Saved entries
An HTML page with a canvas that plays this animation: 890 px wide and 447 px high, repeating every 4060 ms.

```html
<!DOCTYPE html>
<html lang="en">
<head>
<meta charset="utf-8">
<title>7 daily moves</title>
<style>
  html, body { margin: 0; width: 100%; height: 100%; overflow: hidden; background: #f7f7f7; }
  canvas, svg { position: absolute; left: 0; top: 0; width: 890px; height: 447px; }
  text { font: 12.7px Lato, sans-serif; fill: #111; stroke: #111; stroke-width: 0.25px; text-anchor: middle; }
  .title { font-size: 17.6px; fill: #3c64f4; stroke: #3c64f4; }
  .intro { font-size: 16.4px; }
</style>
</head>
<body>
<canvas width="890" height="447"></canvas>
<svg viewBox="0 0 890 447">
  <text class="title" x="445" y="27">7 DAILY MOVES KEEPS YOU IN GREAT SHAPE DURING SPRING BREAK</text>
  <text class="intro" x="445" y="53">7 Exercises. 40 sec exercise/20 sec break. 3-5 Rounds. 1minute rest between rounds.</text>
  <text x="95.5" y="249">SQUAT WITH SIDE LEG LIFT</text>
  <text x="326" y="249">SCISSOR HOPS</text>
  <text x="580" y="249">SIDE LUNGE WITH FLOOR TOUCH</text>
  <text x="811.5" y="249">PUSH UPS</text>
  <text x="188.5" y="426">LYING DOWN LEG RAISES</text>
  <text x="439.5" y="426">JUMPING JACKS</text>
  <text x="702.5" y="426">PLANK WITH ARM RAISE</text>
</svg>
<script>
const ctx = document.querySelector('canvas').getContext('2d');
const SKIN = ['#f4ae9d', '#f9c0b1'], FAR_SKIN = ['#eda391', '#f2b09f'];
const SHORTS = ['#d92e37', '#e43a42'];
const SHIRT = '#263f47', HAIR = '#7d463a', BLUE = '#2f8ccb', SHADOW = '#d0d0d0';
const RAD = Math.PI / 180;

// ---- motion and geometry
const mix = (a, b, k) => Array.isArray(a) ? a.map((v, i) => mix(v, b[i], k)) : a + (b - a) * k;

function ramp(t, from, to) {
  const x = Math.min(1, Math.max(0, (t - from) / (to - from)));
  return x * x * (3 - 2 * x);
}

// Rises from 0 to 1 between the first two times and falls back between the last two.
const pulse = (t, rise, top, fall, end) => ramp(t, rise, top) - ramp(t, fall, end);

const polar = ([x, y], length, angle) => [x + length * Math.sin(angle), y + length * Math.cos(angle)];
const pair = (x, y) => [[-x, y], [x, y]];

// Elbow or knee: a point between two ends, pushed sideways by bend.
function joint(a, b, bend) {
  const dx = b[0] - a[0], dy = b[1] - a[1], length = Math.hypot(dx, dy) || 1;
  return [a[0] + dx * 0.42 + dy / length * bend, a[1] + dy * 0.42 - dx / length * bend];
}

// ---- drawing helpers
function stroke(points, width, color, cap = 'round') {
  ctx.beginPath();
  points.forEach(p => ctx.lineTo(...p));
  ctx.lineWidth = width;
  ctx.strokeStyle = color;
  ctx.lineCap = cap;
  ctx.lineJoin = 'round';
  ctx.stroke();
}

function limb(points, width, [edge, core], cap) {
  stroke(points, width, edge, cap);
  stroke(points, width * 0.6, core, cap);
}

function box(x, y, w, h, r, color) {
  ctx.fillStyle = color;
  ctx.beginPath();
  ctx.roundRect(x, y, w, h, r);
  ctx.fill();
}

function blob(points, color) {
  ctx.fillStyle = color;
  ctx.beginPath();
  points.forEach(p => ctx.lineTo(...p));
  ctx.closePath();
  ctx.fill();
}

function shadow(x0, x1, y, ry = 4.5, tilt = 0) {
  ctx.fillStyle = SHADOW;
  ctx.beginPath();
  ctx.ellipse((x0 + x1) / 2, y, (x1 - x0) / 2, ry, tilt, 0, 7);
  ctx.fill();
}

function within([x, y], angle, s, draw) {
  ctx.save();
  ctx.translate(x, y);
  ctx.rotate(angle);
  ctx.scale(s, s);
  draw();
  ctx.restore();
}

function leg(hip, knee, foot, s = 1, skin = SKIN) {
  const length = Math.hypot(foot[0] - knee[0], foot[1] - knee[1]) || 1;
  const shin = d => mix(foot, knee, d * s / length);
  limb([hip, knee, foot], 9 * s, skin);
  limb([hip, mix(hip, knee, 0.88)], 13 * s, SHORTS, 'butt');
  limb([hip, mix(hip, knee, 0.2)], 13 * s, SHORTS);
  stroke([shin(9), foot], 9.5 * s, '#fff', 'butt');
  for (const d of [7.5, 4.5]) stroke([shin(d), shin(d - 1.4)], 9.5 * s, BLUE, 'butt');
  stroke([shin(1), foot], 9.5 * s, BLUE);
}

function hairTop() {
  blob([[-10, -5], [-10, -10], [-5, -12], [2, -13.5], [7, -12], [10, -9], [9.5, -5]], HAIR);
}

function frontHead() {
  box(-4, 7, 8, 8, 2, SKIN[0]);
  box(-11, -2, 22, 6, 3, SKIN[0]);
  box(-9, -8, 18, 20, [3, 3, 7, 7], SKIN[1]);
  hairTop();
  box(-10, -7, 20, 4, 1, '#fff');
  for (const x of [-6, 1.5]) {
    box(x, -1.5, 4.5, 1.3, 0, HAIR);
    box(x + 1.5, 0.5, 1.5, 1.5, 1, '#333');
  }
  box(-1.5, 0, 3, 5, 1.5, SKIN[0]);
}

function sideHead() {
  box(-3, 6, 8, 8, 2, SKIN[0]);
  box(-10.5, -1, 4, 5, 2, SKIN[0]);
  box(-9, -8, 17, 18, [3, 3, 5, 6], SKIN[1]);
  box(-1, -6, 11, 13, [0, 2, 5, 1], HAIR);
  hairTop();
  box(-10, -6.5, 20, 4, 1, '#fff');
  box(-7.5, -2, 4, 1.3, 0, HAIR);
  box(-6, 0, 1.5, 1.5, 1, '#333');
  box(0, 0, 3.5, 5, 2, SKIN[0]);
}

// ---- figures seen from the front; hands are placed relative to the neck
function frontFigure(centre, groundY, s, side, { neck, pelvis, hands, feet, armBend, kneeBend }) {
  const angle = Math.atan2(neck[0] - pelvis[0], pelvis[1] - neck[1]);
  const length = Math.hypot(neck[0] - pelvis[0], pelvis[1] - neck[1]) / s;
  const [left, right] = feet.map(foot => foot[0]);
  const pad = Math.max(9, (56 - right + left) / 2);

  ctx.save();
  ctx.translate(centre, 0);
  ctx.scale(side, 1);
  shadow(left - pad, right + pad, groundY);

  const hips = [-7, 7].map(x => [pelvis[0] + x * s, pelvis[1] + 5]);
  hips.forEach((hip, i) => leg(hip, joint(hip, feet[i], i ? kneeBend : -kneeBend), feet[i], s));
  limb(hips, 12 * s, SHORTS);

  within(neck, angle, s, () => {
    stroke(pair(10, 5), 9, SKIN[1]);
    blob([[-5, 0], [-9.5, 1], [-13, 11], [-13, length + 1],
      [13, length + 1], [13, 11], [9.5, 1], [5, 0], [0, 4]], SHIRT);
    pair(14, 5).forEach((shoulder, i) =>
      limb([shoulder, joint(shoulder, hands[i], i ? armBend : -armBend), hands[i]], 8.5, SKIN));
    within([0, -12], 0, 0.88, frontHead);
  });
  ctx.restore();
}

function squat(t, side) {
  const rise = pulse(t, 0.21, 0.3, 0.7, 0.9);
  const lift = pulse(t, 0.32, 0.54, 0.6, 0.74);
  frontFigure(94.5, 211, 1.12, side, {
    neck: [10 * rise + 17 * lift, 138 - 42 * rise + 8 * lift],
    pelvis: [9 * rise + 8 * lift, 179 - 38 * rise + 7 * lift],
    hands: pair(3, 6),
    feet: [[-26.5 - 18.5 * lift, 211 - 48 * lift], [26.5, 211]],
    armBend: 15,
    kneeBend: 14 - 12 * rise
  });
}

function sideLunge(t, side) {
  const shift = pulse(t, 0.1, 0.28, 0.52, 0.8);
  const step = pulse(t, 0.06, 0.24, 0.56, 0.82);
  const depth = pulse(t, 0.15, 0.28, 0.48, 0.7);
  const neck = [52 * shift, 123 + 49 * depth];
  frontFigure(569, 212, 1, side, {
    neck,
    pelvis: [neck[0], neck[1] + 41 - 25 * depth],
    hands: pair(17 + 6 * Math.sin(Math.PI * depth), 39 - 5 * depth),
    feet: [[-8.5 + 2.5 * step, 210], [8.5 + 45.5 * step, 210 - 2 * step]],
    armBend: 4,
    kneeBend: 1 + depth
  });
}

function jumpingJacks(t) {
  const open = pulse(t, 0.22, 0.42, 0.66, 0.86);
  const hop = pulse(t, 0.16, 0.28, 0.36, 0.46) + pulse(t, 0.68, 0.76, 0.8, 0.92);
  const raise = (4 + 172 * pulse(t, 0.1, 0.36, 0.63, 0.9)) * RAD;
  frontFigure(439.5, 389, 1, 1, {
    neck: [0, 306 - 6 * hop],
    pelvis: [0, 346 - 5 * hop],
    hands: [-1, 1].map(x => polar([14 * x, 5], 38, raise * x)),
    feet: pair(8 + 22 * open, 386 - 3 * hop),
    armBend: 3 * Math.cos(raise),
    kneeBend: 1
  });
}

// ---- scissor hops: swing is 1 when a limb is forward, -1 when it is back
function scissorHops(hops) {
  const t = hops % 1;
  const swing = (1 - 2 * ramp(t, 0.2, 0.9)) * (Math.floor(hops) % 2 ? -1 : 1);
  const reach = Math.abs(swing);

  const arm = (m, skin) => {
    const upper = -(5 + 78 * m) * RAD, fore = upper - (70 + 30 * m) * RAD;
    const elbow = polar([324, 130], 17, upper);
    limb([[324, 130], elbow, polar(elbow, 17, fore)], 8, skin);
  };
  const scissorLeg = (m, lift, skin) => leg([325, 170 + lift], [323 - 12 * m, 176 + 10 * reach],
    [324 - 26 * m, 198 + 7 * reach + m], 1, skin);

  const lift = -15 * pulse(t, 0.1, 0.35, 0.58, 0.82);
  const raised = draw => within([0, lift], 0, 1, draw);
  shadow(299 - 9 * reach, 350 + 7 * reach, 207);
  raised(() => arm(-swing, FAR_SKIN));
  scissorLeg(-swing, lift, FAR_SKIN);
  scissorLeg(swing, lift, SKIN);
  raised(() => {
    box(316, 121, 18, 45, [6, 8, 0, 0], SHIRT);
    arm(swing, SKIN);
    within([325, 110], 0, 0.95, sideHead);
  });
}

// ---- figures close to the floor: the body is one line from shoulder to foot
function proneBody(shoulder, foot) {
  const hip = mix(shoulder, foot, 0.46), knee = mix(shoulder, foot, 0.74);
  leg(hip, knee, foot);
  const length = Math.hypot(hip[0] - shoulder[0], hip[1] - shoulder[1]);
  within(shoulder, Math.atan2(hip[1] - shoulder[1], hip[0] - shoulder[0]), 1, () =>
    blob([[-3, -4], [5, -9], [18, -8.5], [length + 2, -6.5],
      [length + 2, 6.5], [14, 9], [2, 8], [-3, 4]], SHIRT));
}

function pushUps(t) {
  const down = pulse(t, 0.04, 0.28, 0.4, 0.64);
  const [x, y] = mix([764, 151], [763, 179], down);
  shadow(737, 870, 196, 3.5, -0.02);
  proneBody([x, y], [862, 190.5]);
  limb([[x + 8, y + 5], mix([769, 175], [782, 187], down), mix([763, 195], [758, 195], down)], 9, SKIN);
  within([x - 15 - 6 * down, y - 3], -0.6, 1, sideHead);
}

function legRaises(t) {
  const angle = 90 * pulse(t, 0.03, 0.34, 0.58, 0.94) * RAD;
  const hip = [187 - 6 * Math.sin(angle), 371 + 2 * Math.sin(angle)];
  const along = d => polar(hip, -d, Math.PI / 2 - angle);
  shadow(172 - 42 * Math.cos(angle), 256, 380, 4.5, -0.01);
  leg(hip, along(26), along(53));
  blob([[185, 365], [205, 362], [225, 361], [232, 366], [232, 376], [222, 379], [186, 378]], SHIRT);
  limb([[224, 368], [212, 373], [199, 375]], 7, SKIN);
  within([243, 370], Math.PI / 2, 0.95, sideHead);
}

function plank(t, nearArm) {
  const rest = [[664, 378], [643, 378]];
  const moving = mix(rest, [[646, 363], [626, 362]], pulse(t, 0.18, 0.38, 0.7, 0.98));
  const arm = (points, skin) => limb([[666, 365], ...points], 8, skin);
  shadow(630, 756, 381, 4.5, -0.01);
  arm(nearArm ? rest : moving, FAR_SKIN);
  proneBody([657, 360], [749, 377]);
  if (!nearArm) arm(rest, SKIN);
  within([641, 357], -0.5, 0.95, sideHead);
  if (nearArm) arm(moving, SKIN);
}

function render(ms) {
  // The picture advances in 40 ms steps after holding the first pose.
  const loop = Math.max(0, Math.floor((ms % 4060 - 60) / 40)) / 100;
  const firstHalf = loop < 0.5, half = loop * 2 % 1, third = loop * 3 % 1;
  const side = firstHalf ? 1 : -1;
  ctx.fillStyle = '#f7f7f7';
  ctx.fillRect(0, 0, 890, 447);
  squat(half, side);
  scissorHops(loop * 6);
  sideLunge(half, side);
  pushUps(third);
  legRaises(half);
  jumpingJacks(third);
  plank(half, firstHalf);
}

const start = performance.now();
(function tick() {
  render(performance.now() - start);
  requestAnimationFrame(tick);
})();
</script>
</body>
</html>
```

• [ABOUT THIS EXERCISE]:
Work out how many lines of the records contain "points", and reply with the number alone.

• [EXERCISE SOLUTION]:
8